I began to question myself the potential link between anxiety, school refusals and the avoidance of any perceived demand linked to trauma experienced within the formative years such as in communities, educational provisions, developmental trauma even trauma linked to having sensory processing disorder which potentially keeps a children in a constant state of fight and flight.
I want to lay out some concrete strategies for working with autistic kids, and others whose ways of thinking overlap with parts of autism. Most of this is good sense for teachers regardless, but getting this kind of thing wrong can make school absolutely intolerable for some kids, while for others it just means having trouble with learning – or even with relaxing.Autism tips for teachers – by an autistic teacher
With most autistic children, letting go of the traditional parenting role– which might work well with neurotypical children– and taking on more of the role of emotional confidant and more-experienced-and-sage friend can make a world of difference.Reader-Submitted Question: Helping autistic tween with explosive emotional reactions

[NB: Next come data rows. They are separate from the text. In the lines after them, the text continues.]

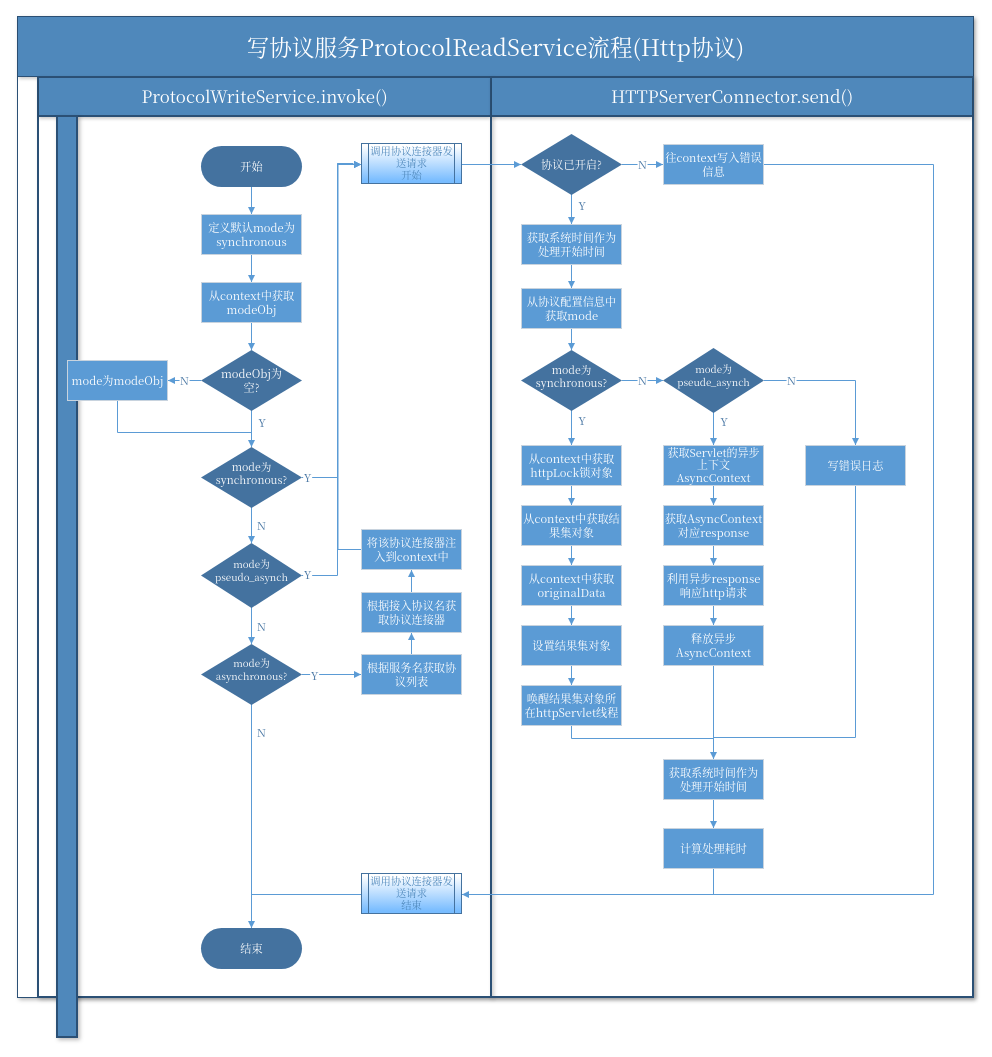
<!DOCTYPE html>
<html lang="zh-CN">
<head>
<meta charset="utf-8">
<title>写协议服务ProtocolReadService流程(Http协议)</title>
<style>
:root {
  --bar: #4f88bb;
  --frame: #2b5075;
  --step: #5b9bd5;
  --step-edge: #c8d3de;
  --dark: #44729f;
  --line: #5b9bd5;
  --label: #4775a3;
  --paper: #fff;
}
* { box-sizing: border-box; margin: 0; }
html, body { width: 992px; height: 1057px; overflow: hidden; background: var(--paper); }
body { position: relative; font-family: "Noto Serif CJK SC", "Noto Serif CJK JP", "Noto Serif", serif; color: var(--paper); }

.pool {
  position: absolute; left: 17px; top: 16px; width: 957px; height: 982px;
  display: grid; grid-template-rows: 60px 1fr;
  border: 1px solid var(--frame); background: var(--paper);
  box-shadow: 2px 2px 4px #0004;
}
.pool-title {
  display: flex; align-items: center; justify-content: center;
  background: var(--bar); border-bottom: 1px solid var(--frame);
  font-size: 22.6px; font-weight: 400; line-height: 1; white-space: nowrap;
  box-shadow: 1px 2px 3px #0003;
}
.lanes { display: grid; grid-template-columns: 455px 482px; margin: -1px -1px -1px 19px; }
.lane { display: grid; grid-template-rows: 39px 1fr; border: 2px solid var(--frame); box-shadow: 2px 2px 4px #0003; }
.lane + .lane { margin-left: -2px; }
.lane-title {
  display: flex; align-items: center; justify-content: center;
  background: var(--bar); border-bottom: 2px solid var(--frame);
  font-size: 16.9px; font-weight: 400; line-height: 1; white-space: nowrap;
  box-shadow: 0 2px 3px #0003;
}
.phase {
  position: absolute; left: 56px; top: 115px; width: 22px; height: 923px;
  background: var(--bar); border: 2px solid var(--frame); box-shadow: 2px 2px 4px #0004;
}

.connectors { position: absolute; left: 0; top: 0; }
.connectors g { fill: none; stroke: var(--line); stroke-width: 1; }
.connectors .arrows path { marker-end: url(#arrow); }

.node {
  position: absolute; left: var(--x); top: var(--y); width: 101px; height: 41px;
  display: flex; align-items: center; justify-content: center; padding-bottom: 2px;
  font-size: 11.2px; line-height: 14px; text-align: center; white-space: nowrap;
}
.step { background: var(--step); border: 1px solid var(--step-edge); }
.step.dense { font-size: 11px; line-height: 12.5px; }
.terminal { background: var(--dark); border-radius: 21px; }
.decision { height: var(--h, 61px); background: var(--dark); clip-path: polygon(50% 0, 100% 50%, 50% 100%, 0 50%); }
.decision.wide { padding-bottom: 10px; font-size: 10.6px; line-height: 13px; }
.decision.wider { padding-bottom: 10px; font-size: 9.8px; line-height: 13px; }
.call {
  color: var(--bar); border: 1px solid var(--dark);
  background: linear-gradient(#fff 5%, #78bcff 95%);
  font-size: 10.3px; line-height: 12px;
}
.call::before { content: ""; position: absolute; inset: 0 6px; border: solid var(--dark); border-width: 0 1px; }
.tag {
  position: absolute; left: var(--x); top: var(--y); transform: translate(-50%, -50%);
  margin-top: -1px; padding: 0 1px; background: var(--paper); color: var(--label);
  font-size: 11.2px; line-height: 14px;
}
</style>
</head>
<body>
<main class="pool">
  <h1 class="pool-title">写协议服务ProtocolReadService流程(Http协议)</h1>
  <div class="lanes">
    <section class="lane"><h2 class="lane-title">ProtocolWriteService.invoke()</h2></section>
    <section class="lane"><h2 class="lane-title">HTTPServerConnector.send()</h2></section>
  </div>
</main>
<div class="phase"></div>

<svg class="connectors" width="992" height="1057" viewBox="0 0 992 1057" aria-hidden="true">
  <defs>
    <marker id="arrow" markerUnits="userSpaceOnUse" markerWidth="7" markerHeight="7" refX="7" refY="3.5" orient="auto">
      <path d="M0 0L7 3.5L0 7Z" fill="#5b9bd5"/>
    </marker>
  </defs>
  <g class="arrows">
    <path d="M251.5 187V214"/>
    <path d="M251.5 254V282"/>
    <path d="M251.5 322V350"/>
    <path d="M201 380.5H168"/>
    <path d="M251.5 410V447"/>
    <path d="M251.5 507V543"/>
    <path d="M251.5 607V644"/>
    <path d="M251.5 704V928"/>
    <path d="M302 674.5H361"/>
    <path d="M411.5 654V633"/>
    <path d="M411.5 592V570"/>
    <path d="M302 477.5H337.5V163.5H353V164.5H361"/>
    <path d="M302 575.5H337.5V163.5H353V164.5H361"/>
    <path d="M361 549.5H338V164.5H361"/>
    <path d="M462 164.5H521"/>
    <path d="M622 164.5H663"/>
    <path d="M764 164.5H933.5V894.5H462"/>
    <path d="M571.5 194V224"/>
    <path d="M571.5 264V288"/>
    <path d="M571.5 328V350"/>
    <path d="M622 380.5H663"/>
    <path d="M571.5 410V445"/>
    <path d="M571.5 485V505"/>
    <path d="M571.5 545V565"/>
    <path d="M571.5 605V625"/>
    <path d="M571.5 665V685"/>
    <path d="M713.5 412V445"/>
    <path d="M713.5 485V505"/>
    <path d="M713.5 545V565"/>
    <path d="M713.5 605V625"/>
    <path d="M713.5 665V759"/>
    <path d="M764 380.5H855.5V445"/>
    <path d="M713.5 799V828"/>
  </g>
  <g class="joins">
    <path d="M117.5 400V432.5H251.5"/>
    <path d="M361 894.5H251.5"/>
    <path d="M571.5 725V738.5H713.5"/>
    <path d="M855.5 485V737.5H713.5"/>
    <path d="M713.5 868V894.5"/>
  </g>
</svg>

<section class="write-service" aria-label="ProtocolWriteService.invoke()">
  <div class="node terminal" style="--x:201px;--y:146px">开始</div>
  <div class="node step" style="--x:201px;--y:214px">定义默认mode为<br>synchronous</div>
  <div class="node step" style="--x:201px;--y:282px">从context中获取<br>modeObj</div>
  <div class="node decision" style="--x:201px;--y:350px">modeObj为<br>空?</div>
  <div class="node step" style="--x:67px;--y:360px">mode为modeObj</div>
  <div class="node decision wide" style="--x:201px;--y:447px">mode为<br>synchronous?</div>
  <div class="node decision wider" style="--x:201px;--y:543px;--h:65px">mode为<br>pseudo_asynch</div>
  <div class="node decision wider" style="--x:201px;--y:644px">mode为<br>asynchronous?</div>
  <div class="node step" style="--x:361px;--y:654px">根据服务名获取协<br>议列表</div>
  <div class="node step" style="--x:361px;--y:592px">根据接入协议名获<br>取协议连接器</div>
  <div class="node step" style="--x:361px;--y:529px">将该协议连接器注<br>入到context中</div>
  <div class="node call" style="--x:361px;--y:143px">调用协议连接器发<br>送请求<br>开始</div>
  <div class="node call" style="--x:361px;--y:873px">调用协议连接器发<br>送请求<br>结束</div>
  <div class="node terminal" style="--x:201px;--y:928px">结束</div>
  <span class="tag" style="--x:184.5px;--y:381px">N</span>
  <span class="tag" style="--x:262px;--y:423px">Y</span>
  <span class="tag" style="--x:307.5px;--y:478px">Y</span>
  <span class="tag" style="--x:261.5px;--y:526px">N</span>
  <span class="tag" style="--x:307.5px;--y:575px">Y</span>
  <span class="tag" style="--x:261.5px;--y:627px">N</span>
  <span class="tag" style="--x:314.5px;--y:676px">Y</span>
  <span class="tag" style="--x:261.5px;--y:733px">N</span>
</section>

<section class="server-connector" aria-label="HTTPServerConnector.send()">
  <div class="node decision" style="--x:521px;--y:134px">协议已开启?</div>
  <div class="node step" style="--x:663px;--y:144px">往context写入错误<br>信息</div>
  <div class="node step" style="--x:521px;--y:224px">获取系统时间作为<br>处理开始时间</div>
  <div class="node step" style="--x:521px;--y:288px">从协议配置信息中<br>获取mode</div>
  <div class="node decision wide" style="--x:521px;--y:350px">mode为<br>synchronous?</div>
  <div class="node decision wider" style="--x:663px;--y:348px;--h:65px">mode为<br>pseude_asynch</div>
  <div class="node step" style="--x:521px;--y:445px">从context中获取<br>httpLock锁对象</div>
  <div class="node step" style="--x:521px;--y:505px">从context中获取结<br>果集对象</div>
  <div class="node step" style="--x:521px;--y:565px">从context中获取<br>originalData</div>
  <div class="node step" style="--x:521px;--y:625px">设置结果集对象</div>
  <div class="node step" style="--x:521px;--y:685px">唤醒结果集对象所<br>在httpServlet线程</div>
  <div class="node step dense" style="--x:663px;--y:445px">获取Servlet的异步<br>上下文<br>AsyncContext</div>
  <div class="node step" style="--x:663px;--y:505px">获取AsyncContext<br>对应response</div>
  <div class="node step" style="--x:663px;--y:565px">利用异步response<br>响应http请求</div>
  <div class="node step" style="--x:663px;--y:625px">释放异步<br>AsyncContext</div>
  <div class="node step" style="--x:805px;--y:445px">写错误日志</div>
  <div class="node step" style="--x:663px;--y:759px">获取系统时间作为<br>处理开始时间</div>
  <div class="node step" style="--x:663px;--y:828px">计算处理耗时</div>
  <span class="tag" style="--x:642.5px;--y:165px">N</span>
  <span class="tag" style="--x:582px;--y:206px">Y</span>
  <span class="tag" style="--x:642.5px;--y:381px">N</span>
  <span class="tag" style="--x:791.5px;--y:381px">N</span>
  <span class="tag" style="--x:582px;--y:421px">Y</span>
  <span class="tag" style="--x:724px;--y:422px">Y</span>
</section>
</body>
</html>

Our autistic children are doing their best to survive in schools. We need to move beyond the old mantras and myths around reasons-for-behaviour, and into a present and future where we understand deeply and work collaboratively. Then, we have better experiences and outcomes for everyone.Behaviour Analysis, The Autistic Way